_AIM OF THE TASK_. All records after this line are to be returned verbatim.

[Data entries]
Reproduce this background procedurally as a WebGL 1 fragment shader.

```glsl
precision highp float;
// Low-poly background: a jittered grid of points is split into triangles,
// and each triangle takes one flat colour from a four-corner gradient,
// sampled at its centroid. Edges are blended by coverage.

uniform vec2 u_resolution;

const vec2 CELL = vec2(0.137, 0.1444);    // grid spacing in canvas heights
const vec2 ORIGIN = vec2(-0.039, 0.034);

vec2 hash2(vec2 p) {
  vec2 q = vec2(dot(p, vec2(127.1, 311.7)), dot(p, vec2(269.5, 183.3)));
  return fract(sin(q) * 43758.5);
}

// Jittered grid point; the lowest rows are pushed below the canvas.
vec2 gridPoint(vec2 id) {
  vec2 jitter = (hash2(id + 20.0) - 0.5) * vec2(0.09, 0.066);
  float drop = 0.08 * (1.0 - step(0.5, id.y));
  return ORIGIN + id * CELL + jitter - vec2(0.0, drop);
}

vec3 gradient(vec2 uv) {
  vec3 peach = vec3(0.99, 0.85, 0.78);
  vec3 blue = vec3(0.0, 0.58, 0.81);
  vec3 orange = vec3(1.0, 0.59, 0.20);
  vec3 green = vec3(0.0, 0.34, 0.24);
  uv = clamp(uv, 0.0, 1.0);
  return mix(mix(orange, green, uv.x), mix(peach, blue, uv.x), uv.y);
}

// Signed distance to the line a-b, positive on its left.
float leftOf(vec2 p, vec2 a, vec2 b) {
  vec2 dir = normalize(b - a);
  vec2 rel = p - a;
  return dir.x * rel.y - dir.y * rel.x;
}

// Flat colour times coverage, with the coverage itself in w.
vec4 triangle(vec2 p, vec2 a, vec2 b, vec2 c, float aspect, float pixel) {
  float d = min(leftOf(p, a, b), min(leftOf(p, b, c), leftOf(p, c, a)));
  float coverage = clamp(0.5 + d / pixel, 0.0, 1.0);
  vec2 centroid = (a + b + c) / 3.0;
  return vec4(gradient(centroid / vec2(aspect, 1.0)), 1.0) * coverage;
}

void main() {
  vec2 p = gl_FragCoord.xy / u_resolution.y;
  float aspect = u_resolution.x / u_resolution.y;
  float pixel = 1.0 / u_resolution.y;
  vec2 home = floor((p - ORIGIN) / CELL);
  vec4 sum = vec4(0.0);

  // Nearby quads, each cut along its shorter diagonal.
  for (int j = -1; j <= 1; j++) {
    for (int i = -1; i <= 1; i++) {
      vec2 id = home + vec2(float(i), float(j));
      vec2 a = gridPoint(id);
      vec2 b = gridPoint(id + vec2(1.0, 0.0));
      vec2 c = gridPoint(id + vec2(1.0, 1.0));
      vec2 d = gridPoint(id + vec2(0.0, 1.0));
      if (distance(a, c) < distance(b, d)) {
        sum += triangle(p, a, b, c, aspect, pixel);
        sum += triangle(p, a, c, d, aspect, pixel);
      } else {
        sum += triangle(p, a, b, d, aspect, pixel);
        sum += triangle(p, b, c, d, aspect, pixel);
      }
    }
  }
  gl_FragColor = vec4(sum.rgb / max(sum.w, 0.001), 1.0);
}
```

_REPLY TO THE EXERCISE_.
Reproduce this background procedurally as a WebGL 1 fragment shader.

```glsl
precision highp float;
// Low-poly background: a jittered grid of points is split into triangles,
// and each triangle takes one flat colour from a four-corner gradient,
// sampled at its centroid. Edges are blended by coverage.

uniform vec2 u_resolution;

const vec2 CELL = vec2(0.137, 0.1444);    // grid spacing in canvas heights
const vec2 ORIGIN = vec2(-0.039, 0.034);

vec2 hash2(vec2 p) {
  vec2 q = vec2(dot(p, vec2(127.1, 311.7)), dot(p, vec2(269.5, 183.3)));
  return fract(sin(q) * 43758.5);
}

// Jittered grid point; the lowest rows are pushed below the canvas.
vec2 gridPoint(vec2 id) {
  vec2 jitter = (hash2(id + 20.0) - 0.5) * vec2(0.09, 0.066);
  float drop = 0.08 * (1.0 - step(0.5, id.y));
  return ORIGIN + id * CELL + jitter - vec2(0.0, drop);
}

vec3 gradient(vec2 uv) {
  vec3 peach = vec3(0.99, 0.85, 0.78);
  vec3 blue = vec3(0.0, 0.58, 0.81);
  vec3 orange = vec3(1.0, 0.59, 0.20);
  vec3 green = vec3(0.0, 0.34, 0.24);
  uv = clamp(uv, 0.0, 1.0);
  return mix(mix(orange, green, uv.x), mix(peach, blue, uv.x), uv.y);
}

// Signed distance to the line a-b, positive on its left.
float leftOf(vec2 p, vec2 a, vec2 b) {
  vec2 dir = normalize(b - a);
  vec2 rel = p - a;
  return dir.x * rel.y - dir.y * rel.x;
}

// Flat colour times coverage, with the coverage itself in w.
vec4 triangle(vec2 p, vec2 a, vec2 b, vec2 c, float aspect, float pixel) {
  float d = min(leftOf(p, a, b), min(leftOf(p, b, c), leftOf(p, c, a)));
  float coverage = clamp(0.5 + d / pixel, 0.0, 1.0);
  vec2 centroid = (a + b + c) / 3.0;
  return vec4(gradient(centroid / vec2(aspect, 1.0)), 1.0) * coverage;
}

void main() {
  vec2 p = gl_FragCoord.xy / u_resolution.y;
  float aspect = u_resolution.x / u_resolution.y;
  float pixel = 1.0 / u_resolution.y;
  vec2 home = floor((p - ORIGIN) / CELL);
  vec4 sum = vec4(0.0);

  // Nearby quads, each cut along its shorter diagonal.
  for (int j = -1; j <= 1; j++) {
    for (int i = -1; i <= 1; i++) {
      vec2 id = home + vec2(float(i), float(j));
      vec2 a = gridPoint(id);
      vec2 b = gridPoint(id + vec2(1.0, 0.0));
      vec2 c = gridPoint(id + vec2(1.0, 1.0));
      vec2 d = gridPoint(id + vec2(0.0, 1.0));
      if (distance(a, c) < distance(b, d)) {
        sum += triangle(p, a, b, c, aspect, pixel);
        sum += triangle(p, a, c, d, aspect, pixel);
      } else {
        sum += triangle(p, a, b, d, aspect, pixel);
        sum += triangle(p, b, c, d, aspect, pixel);
      }
    }
  }
  gl_FragColor = vec4(sum.rgb / max(sum.w, 0.001), 1.0);
}
```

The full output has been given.